Ah, remember the real-life childhood scene of a mom or dad taking their child to the doctor, and after a certain age the doc would pop the question. You know, the really embarrassing one: “Are you sexually active?”
Maybe this happened to you. Even though the doctor was just trying to do their job, it’s awkward to answer questions about sex when you’re young. Even as adults, we worry about confidentiality and being judged.
But the term “sexually active” is somewhat confusing. Some may hear the phrase and think exclusively of penis-in-vagina (aka, P-in-V sex) but there’s a little more to it than that. Essentially, your doctor is probably trying to understand how high the chances of certain situations, like STIs or pregnancy, are for you.
So, what does sexually active actually mean, and why is it important? Let’s talk!
What Does Being Sexually Active Mean?
Like we said, being sexually active is more than just P-in-V sex. According to Healthline, it involves other kinds of sexual activity, “like fingering or handjobs, dry humping or other genital-to-genital contact, rimming or other types of oral sex, and anal penetration.” Basically, it involves skin-to-skin contact with one or more partners.
Teen Vogue says sex can be really individual, and the meaning can differ for each person. Some may define sex as narrowly as when both or more partners have an orgasm, for example. “Especially in the LGBTQ community, one’s definition of ‘sex’ is highly individual and certainly isn’t confined to p-in-the-v intercourse.”
Their article gives a historical answer to the question, “What is sex?” and highlights the way terms like “virgin” and “sexually active” developed in a patriarchal, heteronormative society that only counted heterosexual vaginal penetration as sex. While it’s totally fine to have individual ideas about what constitutes sex and being sexually active, we think it’s safe to say anything with skin-to-skin contact that could put you at risk of STIs and pregnancy would fall under the category of sexually active when your doctor asks this question.
Does Masturbation Count As Sexual Activity?
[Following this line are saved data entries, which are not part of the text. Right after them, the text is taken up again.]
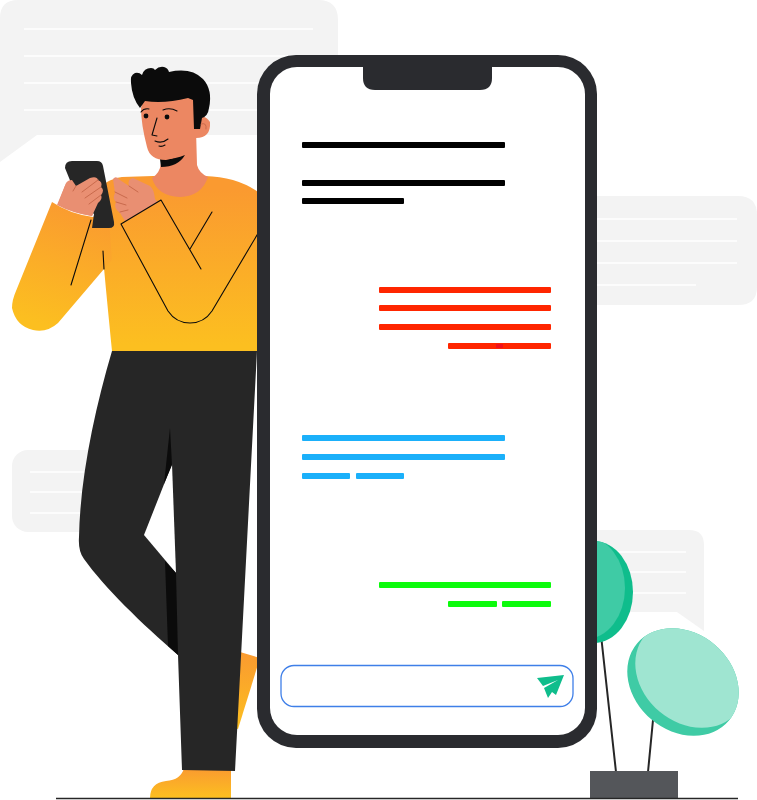
<!DOCTYPE html>
<html lang="en">
<head>
<meta charset="utf-8">
<title>Chat conversation illustration</title>
<style>
:root {
  --paper: #ffffff;
  --bubble: #f3f3f3;
  --frame: #2a2b2f;
  --trousers: #262626;
  --ink: #0b0b0b;
  --skin: #ec8762;
  --skin-hand: #e98f72;
  --skin-line: #c96a4c;
  --sweater-top: #fa9a30;
  --sweater-low: #fcbf20;
  --leaf-dark: #0fbd8c;
  --leaf: #3fcba5;
  --leaf-light: #9fe5d1;
  --pot: #54565a;
  --msg-black: #000000;
  --msg-red: #ff2600;
  --msg-blue: #1bb0fa;
  --msg-green: #0cfb0c;
  --field: #3f7fe8;
}
html, body { margin: 0; padding: 0; background: var(--paper); }
body { width: 757px; height: 800px; overflow: hidden; }
svg { display: block; }
.bubble { fill: var(--bubble); }
.bubble-lines { stroke: var(--paper); stroke-width: 1.6; fill: none; }
.thin { fill: none; stroke: var(--ink); stroke-width: 1.1; stroke-linecap: round; stroke-linejoin: round; }
.skin { fill: var(--skin); }
.hand { fill: var(--skin-hand); }
.finger { fill: none; stroke: var(--skin-line); stroke-width: 1; stroke-linecap: round; }
.black { fill: var(--ink); }
.cloth { fill: var(--trousers); }
.sweater { fill: url(#sweater-shade); }
.shoe { fill: url(#shoe-shade); }
.stem { stroke: var(--trousers); stroke-width: 2; }
</style>
</head>
<body>
<svg width="757" height="800" viewBox="0 0 757 800" role="img" aria-label="A man texting beside a giant phone that shows a chat">
  <defs>
    <linearGradient id="sweater-shade" gradientUnits="userSpaceOnUse" x1="0" y1="190" x2="0" y2="345">
      <stop offset="0" stop-color="var(--sweater-top)"/>
      <stop offset="1" stop-color="var(--sweater-low)"/>
    </linearGradient>
    <linearGradient id="arm-shade" gradientUnits="userSpaceOnUse" x1="80" y1="205" x2="42" y2="325">
      <stop offset="0" stop-color="var(--sweater-top)"/>
      <stop offset="1" stop-color="var(--sweater-low)"/>
    </linearGradient>
    <linearGradient id="shoe-shade" x1="0" y1="0" x2="0" y2="1">
      <stop offset="0" stop-color="var(--sweater-top)"/>
      <stop offset="1" stop-color="var(--sweater-low)"/>
    </linearGradient>
    <clipPath id="back-leaf-clip"><ellipse cx="594" cy="592" rx="39" ry="51"/></clipPath>
    <clipPath id="front-leaf-clip"><ellipse cx="683" cy="682" rx="60" ry="49" transform="rotate(40 683 682)"/></clipPath>
  </defs>

  <g id="background-bubbles">
    <path class="bubble" d="M18 0H318Q338 0 338 20V135H37L0 162V18Q0 0 18 0Z"/>
    <path class="bubble-lines" d="M24 29H313M24 56H313M24 83H313M24 110H313"/>
    <path class="bubble" d="M580 196H738Q757 196 757 215V287Q757 305 738 305H580Z"/>
    <path class="bubble-lines" d="M590 219H737M590 241H737M590 263H737M590 285H696"/>
    <rect class="bubble" x="12" y="450" width="200" height="82" rx="16"/>
    <path class="bubble-lines" d="M30 472H190M30 492H190M30 513H190"/>
    <path class="bubble" d="M580 530H689Q704 530 704 545V631L677 612H580Z"/>
    <path class="bubble-lines" d="M590 552H686M590 572H686M590 593H686"/>
  </g>

  <g id="plant">
    <path class="stem" d="M601 635L616 772M653 720L648 772"/>
    <g clip-path="url(#back-leaf-clip)">
      <rect x="550" y="535" width="90" height="115" fill="var(--leaf-dark)"/>
      <ellipse cx="586" cy="588" rx="39" ry="51" fill="var(--leaf)"/>
    </g>
    <g clip-path="url(#front-leaf-clip)">
      <rect x="615" y="620" width="135" height="125" fill="var(--leaf)"/>
      <ellipse cx="691" cy="674" rx="60" ry="49" transform="rotate(40 691 674)" fill="var(--leaf-light)"/>
    </g>
    <rect x="590" y="771" width="88" height="27" fill="var(--pot)"/>
  </g>

  <g id="man">
    <g id="legs">
      <path class="shoe" d="M240 652L260 658L238 729L233 728Z"/>
      <path class="shoe" d="M184 768H231V798H150Q150 783 166 781Q181 780 184 768Z"/>
      <path class="cloth" d="M112 351H257L235 771L182 770L178 655C142 624 104 587 84 559Q78 551 79 537C80 480 94 412 112 351Z"/>
      <path fill="var(--paper)" d="M172 464L144 535L176 573Z"/>
      <path class="black" d="M170 428L164 484L172 465ZM165 561L176 573L178 655L168 646Z"/>
    </g>

    <g id="torso">
      <path class="sweater" d="M153 176L205 176Q240 177 262 195V351H112C109 320 106 290 104 268L100 190Q104 180 122 177Z"/>
      <path class="skin" d="M161 150L196 130L197 165Q199 173 208 177Q202 196 180 197Q157 196 152 178Q160 173 161 163Z"/>
      <path class="black" d="M160 159Q174 160 185 155Q178 167 161 167Z"/>
    </g>

    <g id="left-arm">
      <path fill="url(#arm-shade)" d="M52 202Q70 214 93 217L108 205L112 260L104 269L58 323Q47 333 33 330Q16 326 12 308Q12 300 16 291Z"/>
      <path class="thin" d="M91 220L71 285M103 251L104 269"/>
    </g>

    <g id="head">
      <path class="skin" d="M144 96L200 96L197 118Q205 114 210 122Q211 138 196 138Q188 156 166 160Q150 160 147 147Q141 124 141 108Z"/>
      <path class="black" d="M140 108Q132 98 131 83Q130 75 135 73Q139 72 142 75Q144 68 151 68Q154 68 155 70Q159 66 164 67Q168 68 169 72Q191 67 203 79Q213 90 209 108Q208 116 202 118L200 129H194L193 100L188 98Q164 104 145 101Z"/>
      <circle class="black" cx="146" cy="116" r="2.4"/>
      <circle class="black" cx="167" cy="117" r="2.4"/>
      <path class="thin" stroke-width="1.8" d="M141 112Q144 108 149 109M163 110Q170 107 177 111M157 118L152 135L157 136M155 141Q162 144 168 139M159 146Q162 147 165 145"/>
      <path class="finger" d="M201 124Q207 122 206 129"/>
    </g>

    <g id="handheld-phone">
      <path class="hand" d="M57 205L64 188Q66 181 75 178L105 186L92 216Q72 213 57 205Z"/>
      <path class="cloth" d="M72 161H97Q102 161 103 166L114 222Q115 228 109 228H92L94 214L78 200L65 168Q65 161 72 161Z"/>
      <path class="hand" d="M58 204L66 183Q68 180 72 180L76 186L90 178Q97 176 98 180Q103 182 101 187Q105 190 101 195Q103 199 98 203L92 216Q73 213 58 204Z"/>
      <path class="finger" d="M98 180L82 192M101 187L85 198M101 195L89 204M76 186L73 191"/>
    </g>

    <g id="right-arm">
      <path class="hand" d="M113 179Q116 175 120 180L129 186Q127 179 133 178L150 186Q154 189 155 199L158 203L125 221L120 213Q113 208 116 202Q112 198 115 193Z"/>
      <path class="finger" d="M115 192L127 198M116 202L126 205M120 212L128 210M129 186L138 192"/>
      <path class="sweater" d="M121 224L161 200L201 269L258 234V260L211 311Q203 323 190 323Q176 322 168 311Z"/>
      <path class="thin" d="M201 269L161 200L121 224L168 311Q176 323 190 323Q204 323 212 311L260 230M212 212L190 249"/>
    </g>
  </g>

  <path id="ground" d="M56 798.5H738" stroke="var(--trousers)" stroke-width="1.4"/>

  <g id="chat-phone">
    <rect x="257" y="55" width="340" height="693" rx="39" fill="var(--frame)"/>
    <rect x="270" y="67" width="315" height="668" rx="27" fill="var(--paper)"/>
    <path d="M363 66H492V78Q492 90 480 90H375Q363 90 363 78Z" fill="var(--frame)"/>

    <g id="message-black" fill="var(--msg-black)">
      <rect x="302" y="142" width="203" height="6" rx="1"/>
      <rect x="302" y="180" width="203" height="6" rx="1"/>
      <rect x="302" y="198" width="102" height="6" rx="1"/>
    </g>
    <g id="message-red" fill="var(--msg-red)">
      <rect x="379" y="287" width="172" height="6" rx="1"/>
      <rect x="379" y="305" width="172" height="6" rx="1"/>
      <rect x="379" y="324" width="172" height="6" rx="1"/>
      <rect x="448" y="343" width="103" height="6" rx="1"/>
      <rect x="496" y="344" width="7" height="4" fill="#f0101c"/>
    </g>
    <g id="message-blue" fill="var(--msg-blue)">
      <rect x="302" y="435" width="203" height="6" rx="1"/>
      <rect x="302" y="454" width="203" height="6" rx="1"/>
      <rect x="302" y="473" width="48" height="6" rx="1"/>
      <rect x="356" y="473" width="48" height="6" rx="1"/>
    </g>
    <g id="message-green" fill="var(--msg-green)">
      <rect x="379" y="582" width="172" height="6" rx="1"/>
      <rect x="448" y="601" width="49" height="6" rx="1"/>
      <rect x="502" y="601" width="49" height="6" rx="1"/>
    </g>

    <g id="message-field">
      <rect x="281" y="665.5" width="292" height="41" rx="13" fill="var(--paper)" stroke="var(--field)" stroke-width="1.3"/>
      <path d="M564 675L537 678L543 686L558 680L544 688L548 698L552 692L556 695Z" fill="var(--leaf-dark)"/>
    </g>
  </g>
</svg>
</body>
</html>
In a medical context, masturbation alone doesn’t really count as being sexually active. While we can, of course, have extremely fulfilling lives and enjoy sexual wellness without any partners, what your doctor really wants to know is if you’re at risk for STIs or pregnancy. Masturbation is the safest sex out there, so you don’t have to worry about either.
Mutual masturbation, in which two or more partners enjoy self-pleasure at the same time, is only a risk if there’s skin-to-skin contact as well.
Can My Doctor Tell If I’m Sexually Active?
This answer is a little less black and white, but probably not. The myth about “breaking a hymen” is just that, a myth. Some people are born with a hymen, a piece of tissue around the vaginal opening, but some are born with a partial hymen. It’s not uncommon for a woman to have no hymen at all. And although the hymen can be torn during physical sexual activities, it can also happen during exercise or other physical activity, and it’s impossible to tell which one may have caused it.
However, there are some normal signs of sexual activity doctors may notice. A recent viral TikTok described light bruising that can occur while giving a blow job, which dentists may sometimes notice. They don’t say anything or show concern, however, unless the patient is underage or shows signs of abuse or trauma. Health.com interviewed the dentist who says he made the TikTok because he hoped to make appointments less scary and confusing.
Semen can live in the body for up to about five days after unprotected sex, so if you’ve recently had anal or vaginal sex and have a scheduled examination, your doctor may notice that. But again—sex is normal, and there’s no reason to be ashamed.
When Should I Tell My Doctor If I’m Sexually Active?
For the good of your sexual wellness, it’s important to be honest with your doctor or other healthcare provider about your sex life. If you’re engaging in sexual activity or having skin-to-skin contact with others, it does put you at a certain level of risk for STIs and pregnancy. You may also have other sexual activity concerns, like erectile dysfunction or pain during sex, that affect your sexual health and wellness. Your sexual activity will also be important when you ask for birth control, even if you’re seeking it for another reason, like acne. Your doctor can help you make decisions about all the important sexual health questions, but only if you tell them the truth.
“It’s important to let health care providers know about other forms of sex that may put people at risk for sexually transmitted infections, such as anal or oral sex,” Planned Parenthood says on their website.
Young people worried about confidentiality can call ahead to ask about policies at the doctor’s office, but local law and office policies can change when certain things about sexual intercourse or health need to be disclosed.
Teen Vogue puts it succinctly, saying, “There are sex acts that can cause pregnancy and STIs, and there are ones that don’t.”
If you’re engaging in sexual activity that could result in either of those things, your doctor needs to know! When in doubt, be honest.
We hope you now have a better understanding of what being sexually active means, and that you can use this knowledge to improve your sexual health and wellness. We’ve said it before but we’ll say it again: there’s no shame in whatever consensual sexual activities you and your sexual partners enjoy. Bringing your doctor into the conversation ensures you can keep enjoying them safely.